Paris-based Hamonic+Masson & Associés has completed a new housing tower that is composed of an angular core wrapped in undulating balconies. The project, titled “New’R,” is located in Nantes, a city located in western France, and pays homage to Oscar Niemeyer as well as to the architecture of the 1970’s French Riviera. New’R contributes to an ongoing discussion about building height which according to the architects has become a pressing topic throughout the country. In 2015, the practice completed and delivered Paris’ first housing project measuring over 160-feet since the 1970s.
(© Takuji Shimmura)
Jean-Christophe Masson and Gaëlle Hamonic, principals at Hamonic+Masson & Associés, said the facade of the project was about connectivity to surrounding flows of the city’s people, cars, and bicycles: “The building’s transparency, depth, and various perspectives engender a dynamism and liveliness around the perimeter of the project, consequently enriching the surrounding environment.”

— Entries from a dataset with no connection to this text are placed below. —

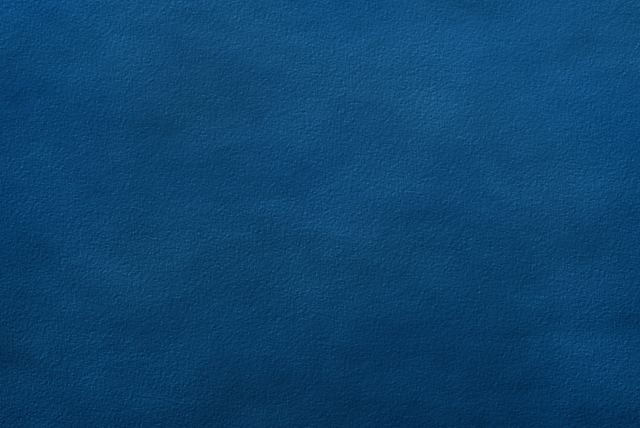
Give the GLSL for this texture, as a WebGL 2 fragment shader.

```glsl
#version 300 es
precision highp float;

uniform vec2 u_resolution;
out vec4 fragColor;

const vec3 DEEP_BLUE = vec3(0.022, 0.178, 0.315);
const vec3 MID_BLUE = vec3(0.050, 0.268, 0.432);
const vec3 BRIGHT_BLUE = vec3(0.108, 0.360, 0.555);
const vec3 VIVID_SHIFT = vec3(-0.022, 0.001, 0.032);

vec3 hash3(vec2 p) {
    vec3 q = fract(vec3(p.xyx) * vec3(0.1031, 0.1030, 0.0973));
    q += dot(q, q.yxz + 33.33);
    return fract((q.xxy + q.yzz) * q.zyx);
}

// Signed cellular noise: soft round bumps at jittered cell points
float bumps(vec2 p, float seed) {
    vec2 cell = floor(p);
    float sum = 0.0;
    for (int y = -1; y <= 1; y++) {
        for (int x = -1; x <= 1; x++) {
            vec2 id = cell + vec2(x, y);
            vec3 rnd = hash3(id + seed);
            vec2 d = p - id - rnd.xy;
            float falloff = max(0.0, 1.0 - dot(d, d));
            sum += (2.0 * rnd.z - 1.0) * falloff * falloff;
        }
    }
    return sum;
}

vec2 rotate(vec2 p, float angle) {
    float c = cos(angle), s = sin(angle);
    return vec2(c * p.x - s * p.y, s * p.x + c * p.y);
}

// Octaves of bumps, turned between layers to hide the grid
float clouds(vec2 p, float seed, int octaves) {
    float sum = 0.0, amplitude = 0.5;
    for (int i = 0; i < octaves; i++) {
        sum += amplitude * bumps(p, seed + 37.0 * float(i));
        p = rotate(p, 0.55) * 2.05;
        amplitude *= 0.58;
    }
    return sum;
}

// Pebbled surface height
float pebbles(vec2 p, float scale) {
    vec2 q = rotate(p, 0.25) * vec2(0.95, 1.05) * scale;
    return 0.7 * bumps(q, 211.0) + 0.7 * bumps(rotate(q, 0.9) * 1.35, 307.0);
}

// Slope of the pebbles towards a light at the upper left
float relief(vec2 p, float scale) {
    vec2 towardLight = vec2(-0.65, 0.80) / scale;
    return pebbles(p, scale) - pebbles(p + towardLight, scale);
}

// Broad light: brighter above and to the right, dim at the borders
float lighting(vec2 uv) {
    float tone = 0.16 + 0.50 * uv.y + 0.08 * uv.x;
    vec2 glow = (uv - vec2(0.76, 0.84)) / vec2(0.32, 0.30);
    tone += 0.11 * exp(-dot(glow, glow));
    vec2 border = smoothstep(vec2(0.0), vec2(0.14, 0.10), min(uv, 1.0 - uv));
    return tone - 0.09 * (1.0 - border.x) - 0.03 * (1.0 - border.y);
}

vec3 dye(float tone) {
    vec3 lower = mix(DEEP_BLUE, MID_BLUE, clamp(tone * 2.0, -0.4, 1.0));
    return mix(lower, BRIGHT_BLUE, clamp(tone * 2.0 - 1.0, 0.0, 1.6));
}

void main() {
    vec2 uv = gl_FragCoord.xy / u_resolution;
    vec2 p = gl_FragCoord.xy / u_resolution.y;

    // Soft worn patches, stretched sideways
    vec2 warp = 0.06 * vec2(bumps(p * 5.0, 11.0), bumps(p * 5.0, 71.0));
    float patches = clouds((p + warp) * vec2(2.4, 4.2), 23.0, 4);
    float streaks = clouds((p + warp * 0.5) * vec2(5.0, 17.0), 131.0, 3);
    float mottle = clouds(p * vec2(30.0, 38.0), 173.0, 2);

    // Fine grain, stronger on the worn patches, with sparse glints on top
    float grain = relief(p, 250.0);
    float grainGain = 0.185 + 0.09 * clamp(patches, -0.5, 0.5);
    float glints = smoothstep(0.7, 1.6, grain);

    float tone = lighting(uv) + 0.23 * patches + 0.10 * streaks
               + 0.08 * mottle + grainGain * grain + 0.10 * glints;

    // Purer colour at the sides and where the dye pooled
    float side = smoothstep(0.15, 0.5, abs(uv.x - 0.5));
    float vivid = 0.75 * side - 0.15 + 1.1 * clouds(p * vec2(2.0, 3.0), 251.0, 2);
    vec3 color = dye(tone) + VIVID_SHIFT * clamp(vivid, -0.5, 1.0) * (0.4 + 0.6 * uv.y);

    fragColor = vec4(clamp(color, 0.0, 1.0), 1.0);
}
```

New’R’s massing strategy pairs a simple faceted angular building envelope with outboard curvilinear balconies. Both the facade and balconies are outfitted with aluminum paneling from Italian-based ALUBEL. The building’s volume breaks down into four sub-towers helping to compliment the surrounding scale of the city while providing additional functional rooftop terrace space. The architects say these intermediate landings produce a sequence within the volume of the tower that helps to produce a “graduated system of high-rise living.”
The most impactful element of the project, New’R’s guardrails, are composed of two assembly types: an open rail system, and a perforated panel system. Furthermore, plant containers are selectively incorporated into the lower levels of the apartment building. The architects say this variation was contextual, citing higher floors allowed for unobstructed views while lower floors require more privacy.
They also add that the building is an observation tower, both functionally, but also—and perhaps more importantly—symbolically. “Living here enables people to understand and appreciate the city that surrounds them: architecture in cinemascope.”